◆ Work to complete: Please copy out the listing below in full and exactly.

◆ Excerpted records:

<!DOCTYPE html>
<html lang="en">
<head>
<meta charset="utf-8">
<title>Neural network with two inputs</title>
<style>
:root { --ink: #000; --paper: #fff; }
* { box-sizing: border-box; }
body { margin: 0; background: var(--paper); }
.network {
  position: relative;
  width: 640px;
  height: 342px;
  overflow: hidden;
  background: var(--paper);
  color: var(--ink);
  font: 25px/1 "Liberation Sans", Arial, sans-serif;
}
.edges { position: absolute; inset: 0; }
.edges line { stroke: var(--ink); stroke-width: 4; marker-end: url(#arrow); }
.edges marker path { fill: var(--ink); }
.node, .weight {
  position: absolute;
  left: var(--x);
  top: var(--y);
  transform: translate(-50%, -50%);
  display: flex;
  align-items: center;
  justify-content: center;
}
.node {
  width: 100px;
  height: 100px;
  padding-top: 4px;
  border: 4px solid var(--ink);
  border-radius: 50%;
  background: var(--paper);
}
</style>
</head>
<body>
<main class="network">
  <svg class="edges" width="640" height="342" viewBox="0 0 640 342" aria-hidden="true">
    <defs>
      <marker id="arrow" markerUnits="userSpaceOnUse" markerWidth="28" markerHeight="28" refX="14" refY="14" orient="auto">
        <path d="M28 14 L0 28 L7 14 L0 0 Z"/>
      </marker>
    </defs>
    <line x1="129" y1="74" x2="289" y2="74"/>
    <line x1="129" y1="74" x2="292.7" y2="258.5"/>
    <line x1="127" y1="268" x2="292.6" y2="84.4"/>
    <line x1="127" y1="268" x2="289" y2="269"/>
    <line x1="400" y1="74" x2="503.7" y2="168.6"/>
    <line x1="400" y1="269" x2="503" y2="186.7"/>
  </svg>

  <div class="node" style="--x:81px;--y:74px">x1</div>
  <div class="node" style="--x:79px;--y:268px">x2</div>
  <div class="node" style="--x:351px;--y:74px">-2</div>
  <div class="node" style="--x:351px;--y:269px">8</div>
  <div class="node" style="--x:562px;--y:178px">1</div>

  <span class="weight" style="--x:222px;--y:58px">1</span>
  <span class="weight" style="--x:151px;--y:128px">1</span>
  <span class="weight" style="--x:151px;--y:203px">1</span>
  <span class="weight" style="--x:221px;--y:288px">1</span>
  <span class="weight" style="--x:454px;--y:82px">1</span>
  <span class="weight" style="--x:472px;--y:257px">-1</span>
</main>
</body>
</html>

◆ Response to the exercise:
<!DOCTYPE html>
<html lang="en">
<head>
<meta charset="utf-8">
<title>Neural network with two inputs</title>
<style>
:root { --ink: #000; --paper: #fff; }
* { box-sizing: border-box; }
body { margin: 0; background: var(--paper); }
.network {
  position: relative;
  width: 640px;
  height: 342px;
  overflow: hidden;
  background: var(--paper);
  color: var(--ink);
  font: 25px/1 "Liberation Sans", Arial, sans-serif;
}
.edges { position: absolute; inset: 0; }
.edges line { stroke: var(--ink); stroke-width: 4; marker-end: url(#arrow); }
.edges marker path { fill: var(--ink); }
.node, .weight {
  position: absolute;
  left: var(--x);
  top: var(--y);
  transform: translate(-50%, -50%);
  display: flex;
  align-items: center;
  justify-content: center;
}
.node {
  width: 100px;
  height: 100px;
  padding-top: 4px;
  border: 4px solid var(--ink);
  border-radius: 50%;
  background: var(--paper);
}
</style>
</head>
<body>
<main class="network">
  <svg class="edges" width="640" height="342" viewBox="0 0 640 342" aria-hidden="true">
    <defs>
      <marker id="arrow" markerUnits="userSpaceOnUse" markerWidth="28" markerHeight="28" refX="14" refY="14" orient="auto">
        <path d="M28 14 L0 28 L7 14 L0 0 Z"/>
      </marker>
    </defs>
    <line x1="129" y1="74" x2="289" y2="74"/>
    <line x1="129" y1="74" x2="292.7" y2="258.5"/>
    <line x1="127" y1="268" x2="292.6" y2="84.4"/>
    <line x1="127" y1="268" x2="289" y2="269"/>
    <line x1="400" y1="74" x2="503.7" y2="168.6"/>
    <line x1="400" y1="269" x2="503" y2="186.7"/>
  </svg>

  <div class="node" style="--x:81px;--y:74px">x1</div>
  <div class="node" style="--x:79px;--y:268px">x2</div>
  <div class="node" style="--x:351px;--y:74px">-2</div>
  <div class="node" style="--x:351px;--y:269px">8</div>
  <div class="node" style="--x:562px;--y:178px">1</div>

  <span class="weight" style="--x:222px;--y:58px">1</span>
  <span class="weight" style="--x:151px;--y:128px">1</span>
  <span class="weight" style="--x:151px;--y:203px">1</span>
  <span class="weight" style="--x:221px;--y:288px">1</span>
  <span class="weight" style="--x:454px;--y:82px">1</span>
  <span class="weight" style="--x:472px;--y:257px">-1</span>
</main>
</body>
</html>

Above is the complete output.